The strategy includes plans to help create more “digitally aware” citizens, who can use their new-found skills to browse the county’s digitally-accessible cultural collections – and to expand their digital skills in everyday life.
The county’s archives and collections will also be used to create a “shared Lancashire memory” for generations to come.
“We want to encourage more individuals and communities to find out more about themselves, to fulfil their aspirations and celebrate their achievements,” the document declares.
County Cllr Peter Buckley, cabinet member for cultural services, paid tribute to the “diverse and experienced workforce” which had helped to put the plan together.
“This [strategy] will be something which we can distribute when promoting our services or bidding for funds,” he said.
A recent report for the Lancashire Enterprise Partnership revealed that the county receives over 80 percent less in funding from Arts Council England than some other parts of the North West – just £7 per per head of population compared to £38 per head in Manchester.
That report concluded that Lancashire needs to sell its “cultural story” to a wider audience and cabinet members heard that the county council intends to work on more joint projects with national organisations in an attempt to increase cultural tourism.

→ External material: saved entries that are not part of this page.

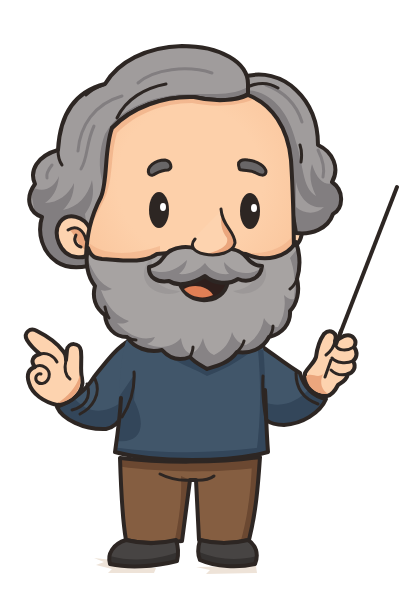
<!DOCTYPE html>
<html lang="en">
<head>
<meta charset="utf-8">
<title>Bearded conductor</title>
<style>
:root {
  --ink: #2d2623;
  --paper: #ffffff;
  --hair: #a09c9c;
  --hair-shade: #827e80;
  --beard: #a7a3a2;
  --beard-shade: #878385;
  --brow: #696667;
  --skin: #fbcaa2;
  --skin-light: #fdd3af;
  --skin-shade: #eba67d;
  --sweater: #41566a;
  --sweater-shade: #33465a;
  --trousers: #855e41;
  --trousers-shade: #6b4831;
  --shoe: #474443;
  --shoe-shade: #353231;
  --mouth: #2f1f1c;
  --tongue: #e07f55;
  --ground: #eee3d8;
}
html, body { margin: 0; background: var(--paper); overflow: hidden; }
svg { display: block; width: 408px; height: 612px; }
.line { stroke: var(--ink); stroke-width: 4; stroke-linejoin: round; stroke-linecap: round; }
.detail { fill: none; stroke: var(--ink); stroke-width: 3; stroke-linecap: round; stroke-linejoin: round; }
.strand { fill: none; stroke: var(--hair-shade); stroke-width: 3; stroke-linecap: round; }
.open { fill: none; }
.hair { fill: var(--hair); }
.hair-shade { fill: var(--hair-shade); }
.beard { fill: var(--beard); }
.beard-shade { fill: var(--beard-shade); }
.brow { fill: var(--brow); stroke-width: 3; }
.skin { fill: url(#skin-glow); }
.hand { fill: var(--skin-light); }
.skin-shade { fill: var(--skin-shade); }
.sweater { fill: var(--sweater); }
.sweater-shade { fill: var(--sweater-shade); }
.trousers { fill: var(--trousers); }
.trousers-shade { fill: var(--trousers-shade); }
.shoe { fill: var(--shoe); }
.shoe-shade { fill: var(--shoe-shade); }
.ground { fill: var(--ground); }
.ink { fill: var(--ink); }
.mouth { fill: var(--mouth); }
.tongue { fill: var(--tongue); }
.glint { fill: var(--paper); }
</style>
</head>
<body>
<svg viewBox="0 0 408 612" role="img" aria-label="Cartoon of a grey-bearded man in a blue sweater raising a baton">
  <defs>
    <radialGradient id="skin-glow" cx=".5" cy=".4" r=".7">
      <stop offset=".5" stop-color="#fdd0aa"/>
      <stop offset="1" stop-color="#f9c298"/>
    </radialGradient>
    <path id="hair-left-shape" d="M248 84C248 62 220 46 182 46C146 47 118 62 105 84C77 91 60 112 58 150C37 156 29 171 35 184C24 199 30 213 42 217C37 233 42 252 57 262C66 268 78 268 88 266L110 180L112 128C132 107 164 96 194 97C216 102 238 101 248 94Z"/>
    <path id="hair-right-shape" d="M240 78C262 70 283 77 296 90C312 105 318 125 318 145C333 152 340 168 332 182C345 191 343 209 333 214C328 229 311 235 296 233L282 150L230 98Z"/>
    <path id="face-shape" d="M112 128C132 107 164 96 194 97C214 102 236 101 248 95C272 104 288 128 291 160C293 190 294 220 294 270L230 310L140 300L86 256C87 236 90 218 101 197C108 180 104 150 112 128Z"/>
    <path id="beard-shape" d="M88 248C91 257 95 258 102 259C122 260 143 264 157 254L204 250L246 254C266 263 287 257 296 242C300 254 301 266 297 279C300 291 297 304 290 311C291 324 282 334 269 337C263 349 250 354 237 352C229 363 217 366 207 369C201 365 195 363 190 357C180 361 170 359 162 350C148 353 134 348 127 337C114 337 106 327 105 315C95 308 92 297 95 286C87 276 85 261 88 248Z"/>
    <path id="torso-shape" d="M128 338C118 352 120 412 115 452C137 458 160 460 192 460C222 460 246 458 268 452C265 412 266 374 263 346L240 330H150Z"/>
    <path id="legs-shape" d="M120 458C121 490 122 518 126 540C142 544 160 544 182 541L190 480H196L199 540C214 544 234 544 249 540C256 512 258 486 260 457C220 463 160 463 120 458Z"/>
    <clipPath id="hair-left-clip"><use href="#hair-left-shape"/></clipPath>
    <clipPath id="hair-right-clip"><use href="#hair-right-shape"/></clipPath>
    <clipPath id="face-clip"><use href="#face-shape"/></clipPath>
    <clipPath id="beard-clip"><use href="#beard-shape"/></clipPath>
    <clipPath id="torso-clip"><use href="#torso-shape"/></clipPath>
    <clipPath id="legs-clip"><use href="#legs-shape"/></clipPath>
  </defs>

  <g id="ground-shadow" class="ground">
    <path d="M94 558L112 560L120 565L156 568L154 573L108 573L112 569L96 565L104 562Z"/>
    <path d="M196 567L256 566L257 573L206 574L210 570Z"/>
  </g>

  <g id="trousers">
    <use href="#legs-shape" class="trousers"/>
    <g clip-path="url(#legs-clip)" class="trousers-shade">
      <path d="M116 456H264V467C220 473 160 473 116 466Z"/>
      <path d="M181 476L190 480L184 544H174C179 520 182 500 181 476Z"/>
      <path d="M252 462H262L250 544H240C248 516 251 490 252 462Z"/>
    </g>
    <use href="#legs-shape" class="line open"/>
    <path class="detail" d="M160 474C170 479 180 481 191 480C202 481 209 480 214 476"/>
  </g>

  <g id="shoes">
    <path class="shoe" d="M126 540C113 544 107 554 110 564C128 568 154 567 177 561C179 553 178 546 176 540C160 544 142 544 126 540Z"/>
    <path class="shoe-shade" d="M110 556C132 562 156 560 178 552V561C154 568 128 568 110 565Z"/>
    <path class="line open" d="M126 540C113 544 107 554 110 564C128 568 154 567 177 561C179 553 178 546 176 540C160 544 142 544 126 540Z"/>
    <path class="shoe" d="M200 540C198 547 197 554 200 560C216 567 238 568 255 564C259 554 256 545 248 540C232 544 216 544 200 540Z"/>
    <path class="shoe-shade" d="M199 552C218 560 238 561 257 556L255 564C236 568 216 567 200 560Z"/>
    <path class="line open" d="M200 540C198 547 197 554 200 560C216 567 238 568 255 564C259 554 256 545 248 540C232 544 216 544 200 540Z"/>
  </g>

  <g id="left-arm">
    <path class="sweater" d="M132 338C118 346 106 362 94 377C86 390 72 401 57 407C62 419 84 430 106 429C122 425 132 405 134 374Z"/>
    <path class="sweater-shade" d="M57 407C64 405 70 402 75 399C90 416 112 415 132 392C126 416 118 427 106 429C84 430 62 419 57 407Z"/>
    <path class="line open" d="M130 340C116 348 106 362 94 377C86 390 72 401 57 407C62 419 84 430 106 429C113 428 119 422 121 417"/>
    <path class="detail" d="M87 384C92 398 84 407 72 410M95 379C102 394 92 408 80 414"/>
  </g>

  <g id="right-arm">
    <path class="sweater" d="M258 344C272 353 285 364 300 373C304 388 314 397 326 399C320 413 302 424 284 425L264 420V380Z"/>
    <path class="sweater-shade" d="M264 402C282 409 298 401 308 390L326 399C320 413 302 424 284 425L264 420Z"/>
    <path class="line open" d="M258 344C272 353 285 364 300 373C304 388 314 397 326 399C320 413 302 424 284 425C277 425 270 423 266 420"/>
    <path class="detail" d="M296 373C296 389 304 399 318 404"/>
  </g>

  <g id="sweater">
    <use href="#torso-shape" class="sweater"/>
    <g clip-path="url(#torso-clip)" class="sweater-shade">
      <path d="M150 338C168 362 190 366 207 376C224 370 242 360 264 342V330H150Z"/>
      <path d="M112 440C136 446 150 432 134 400L136 372L110 410Z"/>
      <path d="M112 447C160 454 220 454 270 446V462H112Z"/>
      <path d="M258 350H270V456H256C261 420 261 384 258 350Z"/>
    </g>
    <path class="line open" d="M121 398C120 418 117 438 115 452C137 458 160 460 192 460C222 460 246 458 268 452C266 426 266 404 265 390"/>
    <path class="detail" d="M134 372C135 389 131 403 122 417M263 376C262 392 264 408 266 420"/>
  </g>

  <g id="pointing-hand">
    <path class="hand line" d="M57 405C44 402 32 394 29 383C26 374 29 369 35 367C30 361 33 356 40 354C35 350 30 345 27 340C23 333 30 327 37 331C47 336 57 343 63 351C66 354 66 357 66 360L67 350C68 342 80 342 81 351C82 362 80 370 82 378C85 391 72 404 57 405Z"/>
    <path class="skin-shade" d="M80 375C83 390 71 402 58 403C68 396 76 388 80 375Z"/>
    <path class="detail" d="M40 354C47 352 54 356 57 362M35 367C42 363 51 369 49 377C47 384 39 386 36 380C35 376 38 373 41 374M66 360C64 369 66 376 70 379"/>
  </g>

  <g id="baton-hand">
    <path class="hand line" d="M327 396C313 396 304 386 305 373C309 366 314 363 316 357C317 349 319 341 324 334C330 328 338 333 335 341L344 336C353 333 358 341 354 347C358 352 357 358 353 361C357 367 353 373 348 374C346 382 340 383 338 385C335 391 332 395 327 396Z"/>
    <path class="skin-shade" d="M306 376C312 372 317 379 323 374C319 383 322 390 328 394C315 395 307 386 306 376Z"/>
    <path class="line open" d="M397 187L340 334"/>
    <path class="detail" d="M335 341C334 347 330 352 326 355M354 347C346 352 338 350 336 346M353 361C346 364 336 363 332 358M348 374C341 376 335 374 331 370M331 360L325 377"/>
    <path class="line open" d="M341 331L336 344"/>
  </g>

  <g id="right-ear">
    <path class="hand line" d="M292 209C300 207 304 220 302 232C301 242 296 247 291 247Z"/>
  </g>

  <g id="right-hair">
    <use href="#hair-right-shape" class="hair"/>
    <g clip-path="url(#hair-right-clip)" class="hair-shade">
      <path d="M244 90C270 90 288 110 296 142C304 166 302 188 316 196C310 184 309 174 312 164C318 184 328 186 335 182L346 198L334 220L296 238L276 150Z"/>
    </g>
    <path class="hair" d="M296 182C300 202 313 209 324 207C316 215 304 214 296 207Z"/>
    <use href="#hair-right-shape" class="line open"/>
    <path class="strand" d="M266 85C285 92 297 106 302 122M318 150C323 160 325 168 323 177"/>
    <path class="detail" d="M250 86C260 82 270 83 278 88M300 145C302 151 302 156 301 162"/>
  </g>

  <g id="left-hair">
    <use href="#hair-left-shape" class="hair"/>
    <g clip-path="url(#hair-left-clip)" class="hair-shade">
      <path d="M30 186C43 194 54 188 59 176C58 190 52 198 45 203C58 203 69 194 74 183C74 196 69 204 63 210C78 207 88 196 92 180C95 196 91 206 85 214L92 268H50L36 220Z"/>
      <path d="M113 128C106 145 109 165 103 184C98 168 99 150 105 134C115 116 130 108 148 101C190 86 220 102 248 87V97C230 103 208 101 194 99C162 97 132 108 113 128Z"/>
    </g>
    <use href="#hair-left-shape" class="line open"/>
    <path class="strand" d="M138 83C154 69 187 65 212 73M122 96C94 104 80 126 78 151M94 126C86 143 88 158 81 169M52 165C48 170 46 174 47 178"/>
    <path class="detail" d="M117 118C126 99 145 88 166 84M105 84C97 87 91 90 86 95M58 150C58 157 59 161 62 165"/>
  </g>

  <g id="left-ear">
    <path class="hand line" d="M90 229C84 216 68 212 60 222C52 234 60 255 76 257C82 258 86 257 89 254Z"/>
    <path class="skin-shade" d="M69 229C79 224 86 234 87 250C78 248 78 238 69 229Z"/>
    <path class="detail" d="M68 230C77 224 84 231 86 240M76 235C73 240 76 246 81 247"/>
  </g>

  <g id="face">
    <use href="#face-shape" class="skin"/>
    <g clip-path="url(#face-clip)" class="skin-shade">
      <path d="M112 126C132 106 164 95 194 96C216 102 238 101 248 94L252 100C230 108 208 106 192 103C162 103 136 114 117 133C110 156 114 180 104 200L94 220Z" opacity=".55"/>
      <path d="M86 240C100 256 130 256 160 246L160 270H86Z" opacity=".45"/>
      <path d="M236 250C260 258 284 250 296 232V272H236Z" opacity=".45"/>
    </g>
    <use href="#face-shape" class="line open"/>
  </g>

  <g id="beard">
    <use href="#beard-shape" class="beard"/>
    <g clip-path="url(#beard-clip)" class="beard-shade">
      <path d="M84 250C94 277 101 284 112 289C107 291 104 291 101 290C107 307 117 317 129 321C125 324 121 324 117 323C130 337 143 341 155 337C153 341 150 343 147 344C162 350 174 346 181 338C182 346 185 352 191 354C198 351 201 344 203 338C205 348 209 353 214 355C224 350 230 342 232 332C235 340 240 344 246 345C256 339 262 330 264 318C268 325 273 327 278 327C284 317 286 306 284 295C288 299 291 300 294 299C296 282 294 268 290 258L304 240V350L207 380L100 350L80 290Z"/>
      <path d="M153 257C147 278 159 290 181 291C171 297 150 294 145 280C142 272 145 263 153 257ZM257 261C262 276 251 289 233 291C245 298 263 291 266 276C267 269 263 263 257 261Z" opacity=".35"/>
    </g>
    <use href="#beard-shape" class="line open"/>
    <path class="detail" d="M105 307C106 312 107 315 109 318M127 337C130 339 133 340 136 340M190 357C192 353 193 350 193 347M237 352C241 348 243 345 244 341M269 337C272 333 273 330 273 326M297 279C295 284 293 287 290 289"/>
  </g>

  <g id="mouth">
    <path class="mouth line" d="M179 282C184 296 195 301 207 300C220 299 228 290 228 278L204 272Z"/>
    <path class="tongue" d="M184 289C192 284 207 285 213 295C203 300 190 297 184 289Z"/>
  </g>

  <g id="moustache">
    <path class="beard" d="M204 253C192 244 171 245 163 258C159 264 154 266 149 267C148 277 157 283 169 281C178 287 192 284 205 276C214 284 229 285 238 279C250 284 261 277 262 266C256 266 251 263 247 258C238 246 218 246 204 253Z"/>
    <path class="beard-shade" d="M150 270C168 276 178 268 187 260C186 267 183 271 179 274C190 275 199 270 205 263C210 271 219 275 229 274C226 271 224 267 224 262C234 274 247 276 261 269C259 278 249 283 238 279C229 285 214 284 205 276C192 284 178 287 169 281C158 283 150 278 150 270Z"/>
    <path class="line open" d="M204 253C192 244 171 245 163 258C159 264 154 266 149 267C148 277 157 283 169 281C178 287 192 284 205 276C214 284 229 285 238 279C250 284 261 277 262 266C256 266 251 263 247 258C238 246 218 246 204 253Z"/>
  </g>

  <g id="nose">
    <path class="hand" d="M194 238C190 244 192 251 204 254C219 257 232 252 234 243C235 231 222 224 222 210L206 226Z"/>
    <path class="skin-shade" d="M222 212C223 226 235 232 234 243C231 252 220 256 207 254C220 250 229 246 227 238C221 230 220 222 222 212Z"/>
    <path class="detail" d="M195 239C189 246 194 252 204 254C219 257 233 252 235 243C235 231 222 226 221 209"/>
  </g>

  <g id="eyes">
    <ellipse class="ink" cx="159" cy="210" rx="10" ry="18"/>
    <ellipse class="ink" cx="250" cy="211" rx="10" ry="18"/>
    <ellipse class="glint" cx="163" cy="207" rx="3" ry="4"/>
    <ellipse class="glint" cx="254" cy="208" rx="3" ry="4"/>
  </g>

  <g id="eyebrows">
    <path class="brow line" d="M149 174C146 167 155 160 165 160C171 161 173 168 168 170C161 170 157 173 153 175C151 176 150 175 149 174Z"/>
    <path class="brow line" d="M239 167C237 161 242 159 248 160C258 161 266 167 266 172C265 177 260 175 256 173C251 170 246 171 242 170C240 170 239 169 239 167Z"/>
  </g>
</svg>
</body>
</html>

Increased collaboration with local cultural bodies and the development of volunteering opportunities for residents are also part of the long-term plan.
In July, Lancashire County Council announced that it was pumping just over £1m into its museums service – £866,000 of which was to fund Queen Street Mill in Burnley and Helmshore Textile Mill in Rossendale.

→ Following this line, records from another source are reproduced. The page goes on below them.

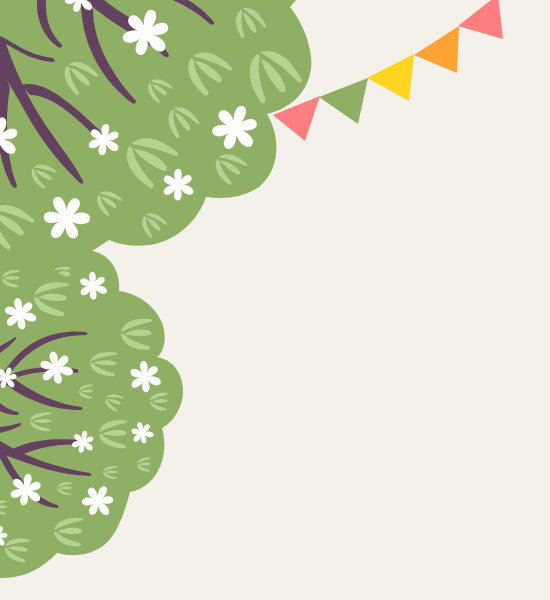
<!DOCTYPE html>
<html lang="en">
<head>
<meta charset="utf-8">
<title>Blossoming trees with bunting</title>
<style>
:root {
  --paper: #f4f1ea;
  --foliage: #8faf65;
  --sprig: #b4d391;
  --branch: #64425f;
  --blossom: #ffffff;
  --coral: #ff7f80;
  --yellow: #ffd522;
  --orange: #ffa335;
}
html, body { margin: 0; background: var(--paper); }
body { width: 550px; height: 600px; overflow: hidden; }
svg { display: block; }
.foliage { fill: var(--foliage); }
.branches { fill: var(--branch); }
.sprigs { fill: var(--sprig); }
.blossoms { fill: var(--blossom); }
.coral { fill: var(--coral); }
.green { fill: var(--foliage); }
.yellow { fill: var(--yellow); }
.orange { fill: var(--orange); }
</style>
</head>
<body>
<svg width="550" height="600" viewBox="0 0 550 600" role="img" aria-label="Two green trees with white blossoms and a string of coloured flags">
  <defs>
    <g id="blossom">
      <path d="M0 0C-6-8-8-22 0-24C9-24 7-8 0 0Z"/>
      <path d="M0 0C-6-8-8-22 0-23C9-23 7-8 0 0Z" transform="rotate(58)"/>
      <path d="M0 0C-6-8-9-23 0-25C9-25 8-8 0 0Z" transform="rotate(118)"/>
      <path d="M0 0C-6-8-8-21 0-23C9-22 7-8 0 0Z" transform="rotate(182)"/>
      <path d="M0 0C-6-8-8-22 0-24C9-24 8-8 0 0Z" transform="rotate(240)"/>
      <path d="M0 0C-6-8-9-22 0-23C9-23 7-8 0 0Z" transform="rotate(300)"/>
      <circle r="8"/>
    </g>
    <g id="sprig">
      <path d="M0-1C3-12 15-17 33-15Q35-13 32-12C21-10 10-6 0-1Z"/>
      <path d="M4 1C12-4 24-5 32-2Q34 0 32 2C24 4 13 4 4 1Z"/>
      <path d="M0 1C1 12 14 19 31 18Q33 16 30 14C21 12 10 8 5 3Q2 0 0 1Z"/>
    </g>
  </defs>

  <rect width="550" height="600" fill="var(--paper)"/>

  <g id="lower-tree">
    <path class="foliage" d="M0 230L92 251C110 254 121 272 119 291C149 295 173 323 162 351Q160 355 157 357C180 361 187 386 181 404Q175 421 162 428C170 456 157 487 130 492C124 514 116 540 98 549Q79 559 57 553C42 569 22 579 0 578Z"/>
    <g class="branches">
      <path d="M0 379C17 348 45 328 86 332Q89 334 86 335C52 335 29 349 12 371L0 388Z"/>
      <path d="M5 377C26 366 52 366 77 369Q80 371 77 373C52 370 32 372 15 378Z"/>
      <path d="M8 374C33 394 58 404 81 407Q84 409 81 410C53 410 24 400 3 382Z"/>
      <path d="M0 346Q10 341 15 337Q17 338 15 340Q8 348 0 353Z"/>
      <path d="M0 403Q8 410 18 412Q20 414 17 415Q8 415 0 411Z"/>
      <path d="M0 427Q10 426 20 423Q22 424 20 426Q10 431 0 433Z"/>
      <path d="M0 441C29 459 60 468 90 473Q93 475 90 476C60 475 35 466 13 458L0 453Z"/>
      <path d="M9 451C34 437 60 439 85 440V445C60 443 38 447 20 456Z"/>
      <path d="M0 441C10 464 25 494 57 505Q60 507 57 508C30 506 13 483 0 458Z"/>
    </g>
    <g class="sprigs">
      <use href="#sprig" transform="translate(34 296) rotate(4)"/>
      <use href="#sprig" transform="translate(121 333) scale(.92)"/>
      <use href="#sprig" transform="translate(90 362) rotate(3) scale(.8 .72)"/>
      <use href="#sprig" transform="translate(99 433) scale(.84)"/>
      <use href="#sprig" transform="translate(54 531) scale(.85)"/>
      <use href="#sprig" transform="translate(5 547) rotate(8) scale(.7)"/>
      <use href="#sprig" transform="translate(30 421) scale(.64 .56)"/>
      <use href="#sprig" transform="translate(79 391) scale(.42)"/>
      <use href="#sprig" transform="translate(106 398) rotate(22) scale(.48)"/>
      <use href="#sprig" transform="translate(150 401) scale(.53)"/>
      <use href="#sprig" transform="translate(137 464) scale(.42)"/>
      <use href="#sprig" transform="translate(103 472) scale(.44 .38)"/>
      <use href="#sprig" transform="translate(57 488) scale(.45 .38)"/>
      <use href="#sprig" transform="translate(2 278) scale(.52)"/>
      <use href="#sprig" transform="translate(-7 507) scale(.42)"/>
      <path d="M53 270Q59 266 68 267Q72 268 68 270Q61 269 53 270ZM58 273Q63 269 70 273Q71 277 65 276Z"/>
    </g>
    <g class="blossoms">
      <use href="#blossom" transform="translate(20 314) rotate(-12) scale(.68)"/>
      <use href="#blossom" transform="translate(93 286) rotate(-5) scale(.6)"/>
      <use href="#blossom" transform="translate(56 368) rotate(-14) scale(.7)"/>
      <use href="#blossom" transform="translate(6 378) rotate(20) scale(.47)"/>
      <use href="#blossom" transform="translate(145 377) rotate(-8) scale(.67)"/>
      <use href="#blossom" transform="translate(142 433) rotate(-18) scale(.47)"/>
      <use href="#blossom" transform="translate(83 442) rotate(10) scale(.48)"/>
      <use href="#blossom" transform="translate(26 490) rotate(8) scale(.68)"/>
      <use href="#blossom" transform="translate(98 501) rotate(25) scale(.67)"/>
      <use href="#blossom" transform="translate(-3 536) rotate(25) scale(.45)"/>
    </g>
  </g>

  <g id="upper-tree">
    <path class="foliage" d="M0 0H296L290 7C306 27 315 56 310 74C305 95 290 108 267 114C282 140 279 170 259 187Q238 201 206 197C198 221 176 241 150 245Q128 248 109 240L92 251L40 275L0 260Z"/>
    <g class="branches">
      <path d="M0 36C14 42 27 55 53 58Q57 61 52 62C31 60 19 51 6 44C20 83 33 107 49 130C61 148 74 163 83 181Q84 185 80 183C57 161 38 136 22 106L0 68Z"/>
      <path d="M21 85C44 79 69 101 110 140L103 145C80 120 53 95 30 95Z"/>
      <path d="M0 60L10 88C5 116 5 154 17 186Q16 190 12 186C0 165-3 139-4 110Z"/>
      <path d="M37 0H46C45 21 51 34 62 45Q62 49 58 47C43 37 36 19 37 0Z"/>
      <path d="M81 0L93 9C93 43 113 76 136 101Q136 105 132 103C104 82 83 48 81 7Z"/>
      <path d="M85 0H104C125 18 153 25 169 55Q169 59 164 56C147 40 111 25 85 0Z"/>
      <path d="M173 0H188Q202 8 214 22Q215 26 210 24Q195 10 173 0Z"/>
    </g>
    <g class="sprigs">
      <use href="#sprig" transform="translate(68 65) rotate(43) scale(.88)"/>
      <use href="#sprig" transform="translate(192 57) rotate(40) scale(1.15)"/>
      <use href="#sprig" transform="translate(259 53) rotate(57) scale(1.4)"/>
      <use href="#sprig" transform="translate(130 145) rotate(34) scale(1.34)"/>
      <use href="#sprig" transform="translate(242 9) rotate(60) scale(.82)"/>
      <use href="#sprig" transform="translate(173 109) rotate(52) scale(.82)"/>
      <use href="#sprig" transform="translate(218 158) rotate(36) scale(.82)"/>
      <use href="#sprig" transform="translate(150 82) rotate(38) scale(.64)"/>
      <use href="#sprig" transform="translate(33 168) rotate(32) scale(.66)"/>
      <use href="#sprig" transform="translate(99 194) rotate(38) scale(.66)"/>
      <use href="#sprig" transform="translate(145 215) rotate(46) scale(.66)"/>
      <use href="#sprig" transform="translate(-8 210) rotate(38) scale(1.2)"/>
    </g>
    <g class="blossoms">
      <use href="#blossom" transform="translate(146 33) rotate(14)"/>
      <use href="#blossom" transform="translate(235 128) rotate(18) scale(.97)"/>
      <use href="#blossom" transform="translate(66 218) rotate(-28) scale(.97)"/>
      <use href="#blossom" transform="translate(104 140) rotate(6) scale(.68)"/>
      <use href="#blossom" transform="translate(178 185) rotate(-2) scale(.68)"/>
      <use href="#blossom" transform="translate(80 -2) rotate(16) scale(.64)"/>
      <use href="#blossom" transform="translate(-2 138) rotate(12) scale(.88)"/>
    </g>
  </g>

  <g id="bunting">
    <polygon class="coral" points="273,115 320,96 305,141"/>
    <polygon class="green" points="319,97 368,78 358,124"/>
    <polygon class="yellow" points="367,78 414,54 409,101"/>
    <polygon class="orange" points="414,55 459,26 457,73"/>
    <polygon class="coral" points="458,26 491,0 498,-5 503,39"/>
  </g>
</svg>
</body>
</html>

The Conservative-run authority reopened the sites last year, after they were closed as part of a savings measure by the previous Labour administration in 2016. But delays in discussions about handing them over to the National Trust meant more council money had to be earmarked for them – on top of the £714,000 which was allocated when they first reopened their doors.